If you are 40 or older, your medical provider will probably recommend a yearly mammogram. Regular mammograms help find breast cancer at an early stage, when treatment is most likely to be successful.  

But if given a choice between a mammogram and a 3D mammogram, how do you choose? Here’s some information to help you decide. 




Mammogram (sometimes called Digital Mammogram or 2D Mammogram)

A screening mammogram is an X-ray picture of each breast taken from two angles. It is typically done to check for breast cancer in women who have no signs or symptoms of cancer.

 

3D Mammogram

A 3D mammogram complements a standard mammogram and is done at the same time. During the 3D part of the exam, the X-ray arm sweeps in a slight arc over your breast taking multiple breast images. A computer then produces a 3D image of your breast tissue in one millimeter slices, which allows the radiologist (the doctor reading your images) to see the breast in more detail. 3D mammograms are particularly useful to screen women that have dense breast tissue.

Mammogram

A mammogram usually takes between 10-15 minutes. Your breast will be placed between an adjustable platform and a clear plate. Brief pressure is applied to flatten the breast tissue in order to get the clearest picture.

 

3D Mammogram

A 3D mammogram complements a standard mammogram and is done at the same time. There is no additional compression required. It only takes a few more seconds.

According to the American College of Radiology (ACR), mammograms require very small doses of radiation. The risk of harm from this radiation exposure is low, but repeated x-rays have the potential to cause cancer. Although the potential benefits of mammography nearly always outweigh the potential harm from the radiation exposure, women should talk with their health care providers about the need for each x-ray. In addition, they should always let their health care provider and the x-ray technologist know if there is any possibility that they are pregnant, because radiation can harm a growing fetus.

Mammograms

If you are 40 or over, your insurance is likely to cover your mammogram.

 

3D Mammogram
There may be an additional cost for a 3D mammogram. Before your exam, check with your insurance provider or the center where you are having your exam.


Choosing a traditional mammogram or a 3D mammogram is up to you. The most important thing is to choose and be screened.


NOTE: Annual mammograms are recommended for women beginning at age 40, according to the American College of Radiology (ACR) and the Society of Breast Imaging (SBI). The American Cancer Society also recommends that women have the choice to begin mammography screening at age 40. For the complete, updated ACS guidelines, click here. Then, talk with your provider to find out what's best for you.

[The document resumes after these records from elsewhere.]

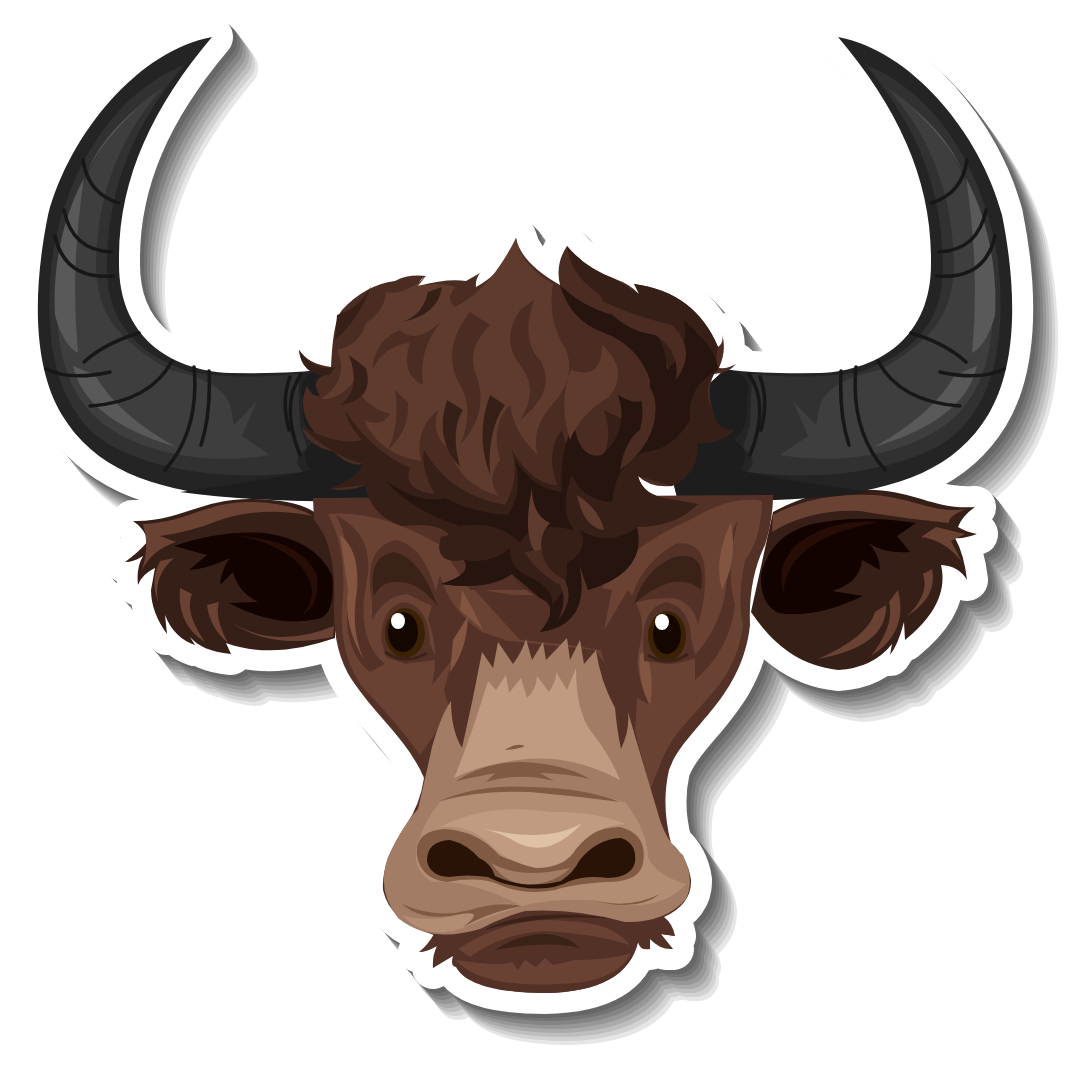
<!DOCTYPE html>
<html lang="en">
<head>
<meta charset="utf-8">
<title>Bull head sticker</title>
<style>
:root{--paper:#fff;--horn:#242424;--horn-mid:#313131;--horn-light:#3e3e3e;--horn-shine:#595959;--ink:#171717;--skin:#543127;--skin-light:#694233;--skin-glow:#825541;--skin-dark:#3b2218;--hair:#5f3b2e;--hair-mid:#4b2c23;--hair-dark:#361f17;--hair-deep:#26140e;--muzzle:#a27c64;--muzzle-light:#c09b82;--muzzle-shade:#805a43;--muzzle-glow:#dfc1a5;--ear-hole:#120200}
html,body{margin:0;background:var(--paper);overflow:hidden}
svg{display:block;width:1079px;height:1065px}
.backing{fill:var(--paper);stroke:var(--paper);stroke-width:42;stroke-linejoin:round}
.shadow{stroke-width:42;stroke-linejoin:round}
.horn{fill:var(--horn)}.horn-mid{fill:var(--horn-mid)}.horn-light{fill:var(--horn-light)}.horn-shine{fill:var(--horn-shine)}.horn-base{fill:#1d1d1d}
.rings{fill:none;stroke:var(--ink);stroke-width:3.5;stroke-linecap:round}
.skin{fill:var(--skin)}.skin-light{fill:var(--skin-light)}.skin-glow{fill:var(--skin-glow)}.skin-dark{fill:var(--skin-dark)}
.hair{fill:var(--hair)}.hair-mid{fill:var(--hair-mid)}.hair-dark{fill:var(--hair-dark)}.hair-deep{fill:var(--hair-deep)}
.muzzle{fill:var(--muzzle)}.muzzle-light{fill:var(--muzzle-light)}.muzzle-shade{fill:var(--muzzle-shade)}.muzzle-glow{fill:var(--muzzle-glow)}
.ear-hole{fill:var(--ear-hole)}.nostril{fill:#291306}.iris{fill:#3b2204}.pupil{fill:#140700}.glint{fill:#fff}
</style>
</head>
<body>
<svg viewBox="0 0 1079 1065" role="img" aria-label="Sticker of a brown bull head with large dark horns">
<defs>
<path id="horn-shape" d="M212 37C140 50 70 132 48 215C31 300 35 370 62 415C94 468 150 489 230 497Q300 502 372 501L380 470L325 369Q295 374 230 373C168 370 118 335 119 262C118 180 152 108 212 37Z"/>
<path id="left-ear-shape" d="M133 521C180 522 200 499 250 499Q295 499 316 513L336 560L335 638C300 650 262 656 226 643L231 654C210 652 198 646 190 637L195 645Q174 638 165 615L167 634Q151 612 151 590L155 568Q142 574 138 585Q136 568 143 556Q134 562 125 562Q139 552 148 541Q144 528 133 521Z"/>
<path id="right-ear-shape" d="M773 512Q820 486 875 490C915 492 937 510 975 507Q962 516 958 527Q966 532 977 534Q964 539 955 538Q964 554 967 580Q959 566 941 565C948 595 930 620 905 640L904 622Q898 645 890 655L892 644Q873 668 838 670C795 665 770 640 751 612Z"/>
<path id="face-shape" d="M313 498L314 520Q336 545 334 600Q332 650 352 680C375 715 408 740 424 778Q420 805 406 825Q381 862 383 890Q390 922 434 935Q429 946 419 952Q427 952 437 946Q432 956 433 968Q440 958 453 956Q450 966 456 967C465 985 500 993 545 993C600 992 630 975 638 942Q640 951 650 949Q647 942 650 939Q660 950 673 949Q664 942 661 934L675 936Q673 924 664 917Q692 904 691 880Q688 858 671 843Q661 805 669 770C684 728 742 700 750 625Q748 580 765 545Q773 520 773 495Z"/>
<path id="hair-shape" d="M299 350Q308 364 331 367Q333 320 342 310Q365 285 395 281Q408 274 426 276Q418 281 418 286Q448 278 466 281L480 273Q475 280 476 287Q507 270 516 238Q521 263 560 285Q555 264 567 246Q585 268 615 279Q630 284 639 294Q640 288 634 284Q695 292 718 347Q724 343 722 334Q727 350 719 368Q728 369 736 364Q729 373 714 374Q706 390 713 412Q718 432 735 430Q718 445 697 443Q700 472 672 486Q650 488 638 476Q643 496 670 499L698 504Q676 527 636 527Q648 572 588 590Q590 577 579 564Q592 625 540 632Q561 607 540 598Q516 586 512 574Q488 591 441 584Q473 574 464 560Q433 565 441 537Q449 548 449 535Q440 522 402 526Q369 515 366 485Q348 492 330 489Q360 477 363 464Q349 467 334 452Q306 445 302 427L315 433Q296 410 307 386Q311 396 320 396Q308 378 331 373Q302 377 299 350Z"/>
<g id="horn-art">
<use href="#horn-shape" class="horn"/>
<path class="horn-mid" d="M184 65C110 95 65 175 52 260C42 350 60 415 110 445C165 475 240 480 303 472Q290 460 307 448L300 425L298 374Q240 380 190 372C140 355 105 325 107 262C109 190 130 130 184 65Z"/>
<path class="horn-light" d="M163 88C110 120 78 175 62 255C48 340 65 400 112 430C160 460 225 463 270 455L242 436L257 401L234 425L230 404Q220 380 170 370C118 340 96 315 96 262C98 185 125 130 163 88Z"/>
<path class="horn-shine" d="M140 106Q101 137 87 173Q102 140 140 106ZM84 178C64 215 52 265 55 315Q63 345 78 353Q70 270 84 178ZM73 366Q85 420 176 447Q118 415 95 375Z"/>
<path class="rings" d="M83 160Q88 194 119 203M64 210Q72 250 111 252M55 236Q65 280 113 276M139 333Q105 343 84 362M46 369Q70 381 110 372M172 361Q150 402 90 406M194 367Q200 430 165 470M209 371Q211 415 201 445M301 374Q280 405 300 455M290 377Q281 400 289 430"/>
<path class="horn-base" d="M325 369Q295 374 303 400Q300 425 315 440Q298 452 310 470Q285 477 180 492Q260 503 372 501L390 430Z"/>
</g>
<g id="sticker-shape">
<use href="#horn-shape"/><use href="#horn-shape" transform="matrix(-1 0 0 1 1050 0)"/>
<use href="#left-ear-shape"/><use href="#right-ear-shape"/><use href="#face-shape"/><use href="#hair-shape"/>
</g>
</defs>
<rect width="1079" height="1065" fill="#fff"/>
<g id="drop-shadow" class="shadow">
<use href="#sticker-shape" x="25" y="31" fill="#e6e6e6" stroke="#e6e6e6"/>
<use href="#sticker-shape" x="22" y="27" fill="#d2d2d2" stroke="#d2d2d2"/>
<use href="#sticker-shape" x="19" y="23" fill="#bebebe" stroke="#bebebe"/>
<use href="#sticker-shape" x="16" y="19" fill="#aaa" stroke="#aaa"/>
<use href="#sticker-shape" x="13" y="15" fill="#979797" stroke="#979797"/>
<use href="#sticker-shape" x="10" y="11" fill="#848484" stroke="#848484"/>
<use href="#sticker-shape" x="7" y="7" fill="#737373" stroke="#737373"/>
<use href="#sticker-shape" x="4" y="4" fill="#666" stroke="#666"/>
</g>
<use id="white-border" href="#sticker-shape" class="backing"/>
<g id="left-ear">
<use href="#left-ear-shape" class="hair-dark"/>
<path class="skin-light" d="M143 524C190 522 205 501 252 502Q290 503 313 516Q260 506 220 520Q190 532 160 536L176 542Q152 550 142 570Q150 545 143 524ZM160 561Q150 580 158 602Q153 576 174 558ZM180 588Q177 625 205 642Q184 612 192 594ZM207 605Q210 628 228 643Q214 617 219 602ZM231 622Q275 650 334 626L333 637Q270 650 231 622Z"/>
<path class="ear-hole" d="M174 546Q220 530 265 533Q315 540 332 575Q336 615 318 619Q275 628 229 603L258 602Q238 592 233 572L220 585Q222 567 230 558Q207 569 189 570L207 555Z"/>
<path d="M235 536Q300 538 317 575Q321 604 302 615Q325 590 295 560Q270 540 235 536Z" fill="#260d05"/>
</g>
<g id="right-ear">
<use href="#right-ear-shape" class="hair-dark"/>
<path class="skin-light" d="M773 515Q815 492 875 495C920 500 935 514 966 509Q948 516 949 523Q900 518 860 511Q810 509 772 532ZM936 527L965 534L951 541L962 562Q945 540 921 537ZM932 569Q938 597 907 616Q930 594 923 574ZM898 590Q909 632 871 656Q895 625 889 602ZM886 605Q888 646 818 659Q868 637 875 612Z"/>
<path class="ear-hole" d="M761 575Q770 535 812 524Q860 514 916 523L897 536L910 552Q885 554 868 543Q879 552 880 570L862 560Q860 583 832 591L863 596Q815 619 778 613Q760 604 761 575Z"/>
<path d="M785 597Q771 558 809 536Q840 519 880 522Q819 532 796 560Q781 580 785 597Z" fill="#260d05"/>
</g>
<use id="left-horn" href="#horn-art"/>
<use id="right-horn" href="#horn-art" transform="matrix(-1 0 0 1 1050 0)"/>
<g id="face">
<use href="#face-shape" class="skin"/>
<path class="skin-light" d="M328 514Q380 510 440 545L470 590L600 590Q630 545 690 520Q730 495 762 501Q761 540 745 560Q737 600 743 625C735 690 690 705 664 755L650 790L625 690L595 650L500 640L466 690L420 755Q395 720 365 690Q340 660 342 610Q348 550 328 514Z"/>
<path class="skin" d="M336 515Q375 535 367 580Q355 640 385 664L370 672Q342 650 348 600Q352 545 336 515ZM440 575Q450 610 482 632L505 640L480 690L460 745L444 690L452 660L432 685Q440 650 428 620ZM470 585Q520 605 590 585L612 590L600 650L570 645L520 640ZM628 590Q648 615 640 645Q632 670 650 705L637 698L634 750L615 700L598 640ZM695 655Q735 610 725 545L738 520Q725 570 735 605Q730 650 695 680Z"/>
<path class="skin-glow" d="M340 535Q360 550 357 590Q350 630 364 660Q343 625 348 590ZM468 616Q467 650 450 672L453 640ZM462 590Q474 610 483 630L460 610ZM640 655Q637 680 650 706Q655 680 646 650ZM731 522Q713 560 722 590Q738 560 731 522Z"/>
<path class="skin" d="M372 602Q362 548 395 540Q428 545 440 610Q420 600 407 594Q386 595 372 620ZM630 604Q638 566 675 544Q708 538 705 585Q704 605 698 624Q692 601 672 598Q648 598 630 604Z"/>
<path class="skin-dark" d="M374 596Q367 556 394 552Q420 557 438 607Q420 583 401 582Q382 580 374 596ZM634 604Q644 570 674 557Q707 549 701 590Q691 580 672 582Q651 588 634 604Z"/>
<path class="skin" d="M381 639Q382 607 403 602Q429 605 430 644L437 660Q418 662 405 664L386 657ZM643 641Q643 608 666 602Q690 607 691 638L696 658Q680 664 667 664L644 661Z"/>
</g>
<g id="eyes">
<ellipse class="iris" cx="405" cy="633" rx="20" ry="25"/><ellipse class="pupil" cx="403" cy="632" rx="15" ry="20"/><ellipse class="glint" cx="398" cy="621" rx="7" ry="8"/>
<ellipse class="iris" cx="667" cy="636" rx="19" ry="25"/><ellipse class="pupil" cx="667" cy="634" rx="14" ry="20"/><ellipse class="glint" cx="662" cy="622" rx="7" ry="8"/>
<path d="M385 652Q405 666 427 653M648 655Q667 668 688 654" fill="none" stroke="#3b2218" stroke-width="3"/>
</g>
<g id="chin">
<path class="skin" d="M434 934Q428 945 419 952L437 946L433 968L453 956C465 985 500 993 545 993C600 992 630 975 638 942L650 949V939L673 949L661 934L675 936L662 915Q550 895 434 934Z"/>
<path class="skin-light" d="M458 949Q510 915 565 921Q612 922 630 945Q590 933 545 931Q500 934 470 957ZM456 960Q500 967 512 962L518 970L525 960L536 967L545 958L553 965L575 960Q610 960 631 953Q617 983 558 984Q480 988 456 960Z"/>
<path class="skin-dark" d="M495 950Q520 933 548 934Q568 936 580 948Q550 940 495 950ZM484 930Q530 905 625 920Q550 912 484 930Z"/>
</g>
<g id="muzzle">
<path class="muzzle" d="M482 652L493 668L498 642L513 664Q522 652 526 639L532 660L543 642L546 660L567 638L570 660L580 640L584 664L596 650Q600 680 615 708Q617 730 621 749Q630 730 628 712Q642 760 660 820Q668 844 683 855Q695 880 686 899Q665 923 625 922Q575 908 525 911Q500 918 480 929Q430 944 398 918Q376 890 388 857Q403 825 418 809Q426 775 432 747Q441 715 451 701Q451 730 462 748Q473 700 482 652Z"/>
<path class="muzzle-light" d="M488 681L496 690L506 675L509 693L521 678L527 698Q536 690 537 676L549 692Q557 680 556 672L567 690L576 668Q576 710 590 730Q610 755 620 780Q570 753 518 760Q480 765 454 778Q470 740 488 681Z"/>
<path class="muzzle-light" d="M440 802Q480 785 535 788Q590 790 626 803Q648 833 648 857Q655 875 686 884Q665 908 623 905Q575 895 530 904Q490 915 460 929Q425 940 402 915Q430 924 470 912Q500 900 520 905Q470 880 433 882Q410 870 418 842Q425 820 440 802Z" opacity=".55"/>
<path class="muzzle-shade" d="M456 781Q485 762 522 762Q565 764 590 779Q565 773 540 773L554 781Q520 772 486 782L495 773ZM440 801Q480 784 530 787Q585 788 620 802Q575 796 530 792Q480 790 440 801ZM505 750Q516 742 525 746Q520 749 505 750Z"/>
<path class="muzzle-shade" d="M417 856Q414 831 445 829Q478 831 499 855Q531 872 566 854Q590 827 620 827Q648 834 643 863Q640 882 607 882Q573 884 555 890Q525 896 500 885Q480 876 447 882Q421 879 417 856Z"/>
<path class="muzzle-light" d="M440 827Q490 802 550 812Q594 811 626 824Q595 825 576 849Q565 868 536 868Q506 862 489 843Q467 824 440 827Z"/>
<path class="muzzle-glow" d="M470 825Q500 834 531 835Q563 835 582 823Q567 840 550 846Q531 851 514 841Q500 832 470 825Z"/>
<path class="muzzle" d="M491 863Q520 880 570 868Q557 882 530 885Q505 884 491 863Z"/>
<path class="nostril" d="M427 861Q427 841 450 840Q467 844 479 858Q491 863 495 876Q525 890 561 881Q574 872 579 861Q596 839 621 838Q637 843 635 862Q632 877 608 878Q586 875 570 881Q550 892 520 887Q501 884 488 877Q467 874 449 877Q430 876 427 861Z"/>
<path class="muzzle-shade" d="M402 904Q435 919 470 910Q496 901 522 906Q490 912 463 927Q490 907 450 916Q420 920 402 904ZM585 898Q626 911 660 894Q635 914 585 898Z"/>
</g>
<g id="hair">
<use href="#hair-shape" class="hair-mid"/>
<path class="hair-dark" d="M567 246Q585 268 615 279L639 294L634 284Q695 292 718 347L714 374Q702 390 713 412Q718 432 735 430Q718 445 697 443Q700 472 672 486L638 476Q643 496 670 499L698 504Q676 527 636 527Q648 572 588 590L579 564Q592 625 540 632Q561 607 540 598L512 574Q488 591 441 584Q473 574 464 560Q433 565 441 537L449 535Q440 522 402 526Q369 515 366 485L330 489Q360 477 363 464Q330 455 302 427Q340 446 362 440Q348 425 345 410Q370 450 410 468Q402 490 435 494Q420 470 424 450Q450 495 505 505Q520 480 512 450Q533 485 557 485Q545 450 562 430Q568 460 590 470Q617 450 604 410Q636 430 660 410Q680 380 660 350Q615 330 600 295Q570 275 567 246Z"/>
<path class="hair-deep" d="M560 285Q590 315 640 320Q665 333 667 370Q690 350 684 320Q718 350 718 370Q687 385 690 420Q672 450 645 452Q616 462 612 502Q582 500 572 475Q558 510 574 530Q532 520 520 543Q498 520 460 526Q410 510 385 480Q420 505 445 498Q470 512 508 515Q524 490 515 460Q535 490 562 492Q559 450 574 425Q580 460 602 455Q630 430 618 395Q650 414 650 380Q638 345 602 332Q570 320 560 285ZM464 560Q490 565 510 548Q509 570 532 578Q555 590 552 605Q568 590 567 563Q590 550 580 530Q610 548 637 527Q648 572 588 590L579 564Q592 625 540 632Q561 607 540 598L512 574Q488 591 441 584Q473 574 464 560Z"/>
<path class="hair" d="M516 238Q520 265 553 284Q547 320 565 348Q578 376 552 405Q530 430 538 455Q515 435 510 405Q490 425 500 460Q485 480 499 496Q460 485 450 450Q430 435 438 410Q414 430 421 461Q380 455 364 420Q382 428 390 414Q360 405 355 380Q340 400 321 399Q350 380 337 350Q360 345 366 323Q385 310 386 292Q405 296 426 276L418 286Q440 282 455 287Q445 300 455 307Q490 290 516 238ZM571 370Q602 381 602 345Q630 370 609 397Q580 414 570 440Q558 400 571 370ZM532 488Q532 515 550 523Q537 535 543 560Q520 545 532 488ZM577 495Q600 510 604 530Q584 528 577 495Z"/>
<path class="hair-mid" d="M400 330Q375 340 372 370Q385 345 410 343Q400 375 423 385Q418 350 441 322Q415 345 400 330ZM470 312Q440 350 460 385Q475 410 460 445Q488 415 478 380Q464 350 490 325ZM520 310Q500 340 520 365Q540 390 520 420Q558 390 540 360Q520 340 534 300ZM395 390Q400 425 388 450Q410 430 408 402ZM620 370Q650 390 640 430Q625 440 620 470Q660 440 655 400Q648 372 620 370ZM600 300Q620 330 655 335Q680 350 676 380Q698 350 672 325Q630 315 600 300ZM524 552Q540 575 560 585Q568 600 558 620Q575 600 565 580Q545 570 541 550Z"/>
<path class="hair-dark" d="M337 315Q360 308 371 286Q360 318 335 340ZM349 355Q362 390 340 405Q375 400 366 368ZM428 292Q423 315 402 322Q438 315 442 287ZM447 400Q434 440 460 467Q450 430 463 410ZM490 395Q475 435 490 475Q487 430 505 405ZM299 350Q315 372 335 367L330 375Q302 377 299 350Z"/>
</g>
</svg>
</body>
</html>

Learn more about breast imaging in your local area or call a center near you to schedule your annual mammogram.